- The individual and the community. Decision-makers are now more than ever needing to consider the greater good. The individual greed and self-interest of the ’80s are far less trendy than they used to be, now being replaced with a greater concern for altruism and reciprocity. Investors are now actively seeking out those organisations that give back not only to their shareholders but to all layers of their community.
- Unique contexts and shared philosophies. Each organisation is unique, with its own complex set of goals and challenges, its own culture and language. However, ESG creates not only a shared language but a common philosophy. It can bring people together across industries and nations with a shared understanding of what is important for their organisations and their vision for the future. While individual firm markets, products, services and structures may differ, with ESG, the overall goal of caring for their communities is clear.
- The tangible and intangible. Jacque Lucien said humans are nourished by the invisible, and we die by preferring its opposite. ESG instigates a rebalancing of priorities from tangible and material to intangible and invisible outcomes. Things such as profits and costs are being rebalanced with concerns around relationships and wellbeing.

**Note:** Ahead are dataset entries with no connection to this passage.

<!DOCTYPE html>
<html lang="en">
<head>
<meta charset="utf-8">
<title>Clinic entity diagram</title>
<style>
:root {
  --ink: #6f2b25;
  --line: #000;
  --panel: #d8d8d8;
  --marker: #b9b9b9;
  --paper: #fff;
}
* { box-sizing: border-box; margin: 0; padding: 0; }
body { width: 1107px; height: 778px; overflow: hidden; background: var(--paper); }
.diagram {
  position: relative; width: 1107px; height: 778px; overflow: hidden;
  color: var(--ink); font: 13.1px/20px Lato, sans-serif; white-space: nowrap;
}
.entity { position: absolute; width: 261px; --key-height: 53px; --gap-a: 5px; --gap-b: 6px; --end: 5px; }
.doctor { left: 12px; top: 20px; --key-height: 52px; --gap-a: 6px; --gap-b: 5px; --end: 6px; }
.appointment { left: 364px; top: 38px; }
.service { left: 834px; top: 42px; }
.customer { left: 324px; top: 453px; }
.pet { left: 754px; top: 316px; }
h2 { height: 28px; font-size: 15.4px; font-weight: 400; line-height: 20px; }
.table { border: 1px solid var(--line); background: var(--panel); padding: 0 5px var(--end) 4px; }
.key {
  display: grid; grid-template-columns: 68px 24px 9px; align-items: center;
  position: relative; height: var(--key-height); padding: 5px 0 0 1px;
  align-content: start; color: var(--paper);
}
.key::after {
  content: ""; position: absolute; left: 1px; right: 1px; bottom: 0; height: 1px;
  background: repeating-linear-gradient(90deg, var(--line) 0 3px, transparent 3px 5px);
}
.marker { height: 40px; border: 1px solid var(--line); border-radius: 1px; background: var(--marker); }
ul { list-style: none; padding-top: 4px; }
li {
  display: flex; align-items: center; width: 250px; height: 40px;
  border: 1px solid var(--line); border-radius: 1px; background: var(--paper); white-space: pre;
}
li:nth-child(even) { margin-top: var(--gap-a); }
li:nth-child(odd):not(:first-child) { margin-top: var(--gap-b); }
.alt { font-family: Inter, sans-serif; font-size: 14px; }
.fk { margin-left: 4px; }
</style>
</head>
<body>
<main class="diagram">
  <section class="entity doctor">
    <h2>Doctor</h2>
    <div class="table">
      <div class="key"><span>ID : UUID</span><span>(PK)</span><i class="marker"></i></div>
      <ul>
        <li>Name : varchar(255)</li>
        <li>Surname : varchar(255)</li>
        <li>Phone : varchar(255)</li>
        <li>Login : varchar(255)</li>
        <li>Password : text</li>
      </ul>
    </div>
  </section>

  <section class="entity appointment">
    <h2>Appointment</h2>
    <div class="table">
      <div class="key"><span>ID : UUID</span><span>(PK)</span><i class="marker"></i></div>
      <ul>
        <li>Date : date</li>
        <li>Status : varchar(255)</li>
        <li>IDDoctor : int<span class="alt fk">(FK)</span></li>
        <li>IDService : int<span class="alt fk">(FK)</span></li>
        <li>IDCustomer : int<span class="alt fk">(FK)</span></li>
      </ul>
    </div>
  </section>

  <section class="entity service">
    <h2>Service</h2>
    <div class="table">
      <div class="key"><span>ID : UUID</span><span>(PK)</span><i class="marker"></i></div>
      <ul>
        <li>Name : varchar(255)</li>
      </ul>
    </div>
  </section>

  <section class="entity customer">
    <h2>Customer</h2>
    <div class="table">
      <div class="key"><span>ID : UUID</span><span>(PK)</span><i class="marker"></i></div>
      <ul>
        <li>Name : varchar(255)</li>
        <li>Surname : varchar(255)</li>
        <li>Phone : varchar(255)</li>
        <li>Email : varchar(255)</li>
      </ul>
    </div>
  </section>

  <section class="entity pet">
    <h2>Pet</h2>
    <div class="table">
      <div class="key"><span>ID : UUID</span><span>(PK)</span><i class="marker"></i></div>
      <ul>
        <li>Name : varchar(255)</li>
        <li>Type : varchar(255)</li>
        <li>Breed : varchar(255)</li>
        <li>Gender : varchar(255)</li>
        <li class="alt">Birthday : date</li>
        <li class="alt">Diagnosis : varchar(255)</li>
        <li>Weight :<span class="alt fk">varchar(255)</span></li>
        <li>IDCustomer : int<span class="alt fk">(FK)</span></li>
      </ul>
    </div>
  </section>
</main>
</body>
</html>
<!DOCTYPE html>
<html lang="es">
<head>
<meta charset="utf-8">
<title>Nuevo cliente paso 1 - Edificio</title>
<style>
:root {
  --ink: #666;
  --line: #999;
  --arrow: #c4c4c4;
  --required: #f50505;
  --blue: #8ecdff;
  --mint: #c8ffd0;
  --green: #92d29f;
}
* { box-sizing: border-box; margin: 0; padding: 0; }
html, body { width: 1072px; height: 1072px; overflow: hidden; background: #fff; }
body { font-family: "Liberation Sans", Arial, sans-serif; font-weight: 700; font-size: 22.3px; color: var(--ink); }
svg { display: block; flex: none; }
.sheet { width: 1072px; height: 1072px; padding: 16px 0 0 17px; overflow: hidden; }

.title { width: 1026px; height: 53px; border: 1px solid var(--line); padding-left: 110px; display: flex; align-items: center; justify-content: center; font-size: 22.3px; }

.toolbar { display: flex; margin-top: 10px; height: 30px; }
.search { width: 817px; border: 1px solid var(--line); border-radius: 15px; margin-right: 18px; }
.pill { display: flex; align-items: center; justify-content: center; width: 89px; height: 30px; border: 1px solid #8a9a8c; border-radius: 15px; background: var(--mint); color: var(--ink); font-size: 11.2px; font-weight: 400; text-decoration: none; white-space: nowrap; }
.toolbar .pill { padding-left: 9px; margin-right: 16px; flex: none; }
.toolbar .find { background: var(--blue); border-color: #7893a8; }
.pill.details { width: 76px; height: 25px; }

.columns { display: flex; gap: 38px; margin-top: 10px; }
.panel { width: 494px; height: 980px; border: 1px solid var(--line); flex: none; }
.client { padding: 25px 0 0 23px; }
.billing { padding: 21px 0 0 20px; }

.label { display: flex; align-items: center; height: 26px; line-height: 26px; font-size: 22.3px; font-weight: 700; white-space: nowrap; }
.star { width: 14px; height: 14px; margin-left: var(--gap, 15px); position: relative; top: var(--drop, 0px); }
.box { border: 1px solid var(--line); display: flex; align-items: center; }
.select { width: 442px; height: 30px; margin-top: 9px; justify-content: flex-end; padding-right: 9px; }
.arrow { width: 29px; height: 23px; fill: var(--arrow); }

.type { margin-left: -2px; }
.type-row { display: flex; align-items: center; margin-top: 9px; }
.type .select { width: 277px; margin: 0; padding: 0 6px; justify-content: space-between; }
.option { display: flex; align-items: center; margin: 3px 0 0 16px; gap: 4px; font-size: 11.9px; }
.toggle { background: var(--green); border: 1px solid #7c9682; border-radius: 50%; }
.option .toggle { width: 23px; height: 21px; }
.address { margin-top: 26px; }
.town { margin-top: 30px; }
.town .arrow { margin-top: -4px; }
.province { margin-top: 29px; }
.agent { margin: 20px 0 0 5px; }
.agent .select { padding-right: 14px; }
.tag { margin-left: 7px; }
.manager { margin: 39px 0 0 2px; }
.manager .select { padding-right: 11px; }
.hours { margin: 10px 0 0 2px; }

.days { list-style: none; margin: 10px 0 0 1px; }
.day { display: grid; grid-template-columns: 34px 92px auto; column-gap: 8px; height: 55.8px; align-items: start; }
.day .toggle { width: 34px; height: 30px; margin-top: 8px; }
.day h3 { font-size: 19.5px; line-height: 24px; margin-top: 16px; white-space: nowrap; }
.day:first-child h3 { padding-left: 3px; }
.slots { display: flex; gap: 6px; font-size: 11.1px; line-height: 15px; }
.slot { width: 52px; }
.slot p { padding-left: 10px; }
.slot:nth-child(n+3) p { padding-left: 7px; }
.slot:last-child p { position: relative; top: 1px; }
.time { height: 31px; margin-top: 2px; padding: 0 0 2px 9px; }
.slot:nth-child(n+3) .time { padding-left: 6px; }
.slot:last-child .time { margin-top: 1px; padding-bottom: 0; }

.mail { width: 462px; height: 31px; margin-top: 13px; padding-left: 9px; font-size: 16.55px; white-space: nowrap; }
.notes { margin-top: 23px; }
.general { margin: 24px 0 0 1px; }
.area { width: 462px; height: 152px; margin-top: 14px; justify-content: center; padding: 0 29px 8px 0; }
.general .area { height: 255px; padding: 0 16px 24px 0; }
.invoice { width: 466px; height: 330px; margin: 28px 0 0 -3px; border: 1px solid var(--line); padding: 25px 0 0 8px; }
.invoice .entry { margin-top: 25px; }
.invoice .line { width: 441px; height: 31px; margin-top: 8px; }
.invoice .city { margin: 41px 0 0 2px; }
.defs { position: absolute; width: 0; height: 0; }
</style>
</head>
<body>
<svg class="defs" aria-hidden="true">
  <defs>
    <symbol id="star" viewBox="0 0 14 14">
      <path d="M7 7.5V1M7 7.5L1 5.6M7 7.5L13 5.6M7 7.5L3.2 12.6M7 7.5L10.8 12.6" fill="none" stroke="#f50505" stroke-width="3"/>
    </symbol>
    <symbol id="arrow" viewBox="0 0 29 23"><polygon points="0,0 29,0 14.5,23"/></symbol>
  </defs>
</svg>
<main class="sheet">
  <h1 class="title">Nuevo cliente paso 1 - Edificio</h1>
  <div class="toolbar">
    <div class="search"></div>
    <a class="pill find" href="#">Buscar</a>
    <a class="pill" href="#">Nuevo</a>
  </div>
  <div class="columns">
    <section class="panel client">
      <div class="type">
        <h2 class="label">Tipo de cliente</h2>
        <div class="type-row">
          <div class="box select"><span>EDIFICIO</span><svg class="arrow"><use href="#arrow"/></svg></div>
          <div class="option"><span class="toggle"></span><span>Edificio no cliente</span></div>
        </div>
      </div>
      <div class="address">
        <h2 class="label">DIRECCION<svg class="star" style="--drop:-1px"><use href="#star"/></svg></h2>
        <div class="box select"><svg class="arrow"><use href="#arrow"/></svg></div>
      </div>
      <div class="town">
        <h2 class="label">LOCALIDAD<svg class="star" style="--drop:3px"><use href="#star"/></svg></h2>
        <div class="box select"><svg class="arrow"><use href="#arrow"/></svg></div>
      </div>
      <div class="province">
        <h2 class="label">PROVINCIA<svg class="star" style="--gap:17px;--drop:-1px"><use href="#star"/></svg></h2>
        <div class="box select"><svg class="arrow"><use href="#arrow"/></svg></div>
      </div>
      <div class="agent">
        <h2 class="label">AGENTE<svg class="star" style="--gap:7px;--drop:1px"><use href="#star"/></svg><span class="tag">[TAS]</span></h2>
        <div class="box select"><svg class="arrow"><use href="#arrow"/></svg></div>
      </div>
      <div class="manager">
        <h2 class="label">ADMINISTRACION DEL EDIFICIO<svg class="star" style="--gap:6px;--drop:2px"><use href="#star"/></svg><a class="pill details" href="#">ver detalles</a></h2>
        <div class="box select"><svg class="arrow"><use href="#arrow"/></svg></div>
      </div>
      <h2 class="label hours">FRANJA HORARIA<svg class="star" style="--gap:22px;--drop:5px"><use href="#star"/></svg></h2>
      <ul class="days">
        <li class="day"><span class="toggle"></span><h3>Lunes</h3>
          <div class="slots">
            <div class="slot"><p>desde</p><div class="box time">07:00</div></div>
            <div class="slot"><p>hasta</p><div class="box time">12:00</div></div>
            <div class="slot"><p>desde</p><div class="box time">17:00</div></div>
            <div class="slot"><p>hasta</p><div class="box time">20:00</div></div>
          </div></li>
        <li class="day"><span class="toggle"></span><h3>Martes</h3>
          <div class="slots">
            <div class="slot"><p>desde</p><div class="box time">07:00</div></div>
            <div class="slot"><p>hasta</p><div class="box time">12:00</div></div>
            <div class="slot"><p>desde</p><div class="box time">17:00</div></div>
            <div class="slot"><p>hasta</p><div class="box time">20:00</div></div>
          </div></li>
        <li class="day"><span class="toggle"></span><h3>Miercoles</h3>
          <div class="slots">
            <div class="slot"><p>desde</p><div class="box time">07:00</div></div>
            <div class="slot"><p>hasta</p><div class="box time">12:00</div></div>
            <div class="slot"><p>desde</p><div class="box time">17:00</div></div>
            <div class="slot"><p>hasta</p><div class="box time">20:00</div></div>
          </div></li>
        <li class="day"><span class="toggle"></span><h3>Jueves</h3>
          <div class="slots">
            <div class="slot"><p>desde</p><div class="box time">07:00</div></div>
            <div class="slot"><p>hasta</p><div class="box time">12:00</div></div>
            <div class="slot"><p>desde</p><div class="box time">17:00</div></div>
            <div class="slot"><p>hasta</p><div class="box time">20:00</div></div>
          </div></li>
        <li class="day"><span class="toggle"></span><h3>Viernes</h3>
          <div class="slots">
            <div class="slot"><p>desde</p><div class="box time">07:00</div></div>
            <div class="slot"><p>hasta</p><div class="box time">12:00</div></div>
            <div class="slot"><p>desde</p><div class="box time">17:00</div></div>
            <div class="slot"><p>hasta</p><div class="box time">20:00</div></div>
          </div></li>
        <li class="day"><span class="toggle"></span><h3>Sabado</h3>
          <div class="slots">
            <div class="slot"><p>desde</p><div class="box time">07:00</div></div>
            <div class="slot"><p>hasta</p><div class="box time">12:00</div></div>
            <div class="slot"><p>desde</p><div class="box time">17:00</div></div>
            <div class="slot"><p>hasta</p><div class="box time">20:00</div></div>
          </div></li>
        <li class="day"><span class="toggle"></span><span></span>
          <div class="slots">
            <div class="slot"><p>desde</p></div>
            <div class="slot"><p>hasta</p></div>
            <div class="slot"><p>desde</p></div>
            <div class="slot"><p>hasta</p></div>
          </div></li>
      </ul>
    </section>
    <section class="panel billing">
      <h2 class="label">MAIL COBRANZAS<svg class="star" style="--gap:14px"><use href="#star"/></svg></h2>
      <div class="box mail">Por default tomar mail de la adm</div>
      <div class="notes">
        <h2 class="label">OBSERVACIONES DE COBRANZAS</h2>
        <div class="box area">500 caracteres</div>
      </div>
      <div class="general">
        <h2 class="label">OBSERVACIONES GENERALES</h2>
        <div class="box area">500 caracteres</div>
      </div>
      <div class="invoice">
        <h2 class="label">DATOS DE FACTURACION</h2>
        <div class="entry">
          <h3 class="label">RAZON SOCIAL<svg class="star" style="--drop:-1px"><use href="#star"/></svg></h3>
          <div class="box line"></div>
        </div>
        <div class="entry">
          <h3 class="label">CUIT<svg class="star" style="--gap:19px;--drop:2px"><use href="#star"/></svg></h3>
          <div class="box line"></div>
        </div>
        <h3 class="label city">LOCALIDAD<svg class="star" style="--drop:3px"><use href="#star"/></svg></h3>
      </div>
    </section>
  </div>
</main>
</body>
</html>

Productivity is balanced with engagement and psychological safety, and risk management is balanced with trust. Of course, ESG is not the sole contributor to this shift. Still, through its impressive and institutionalised influence, it has the potential to meld many of these concepts together and lift them to a heightened status.
- The masculine and the feminine energies. This may be a controversial opinion, but I see ESG as a tool to bring a greater balance between masculine and feminine energies in business. Traditional corporations are built on the masculine characteristics of competition and triumph. In contrast, feminine energy prioritises care, compassion and nurturing of relationships. While we may talk about gender diversity on boards and leadership teams, action is more important than gender identity. You can have a plethora of women in decision-making roles. Still, if they continue to act predominantly from masculine energy, you will not gain the benefits of true diversity. By bringing greater consideration and care to the vast community that a corporation serves, ESG is enabling real diversity in decision making, regardless of the gender of the people sitting at the table.
“Compassion is the keen awareness of the interdependence of all things.” ~ Thomas Merton
Ultimately, while many see ESG as a tool to breed a new generation of good corporate citizens, I see it as a leap forward to create the next evolution of the human species. Einstein believed a sense of independence and separateness was a delusion of our consciousness that keeps us locked in a prison. By recognising our independence from other humans, and with all life on this planet (and maybe even beyond), we can wake up, be fully conscious, and be free to live in and care for the communities that sustain us. ESG is no Messiah, but it does come with a message that courageous leaders can use to bring inspiration and transformation.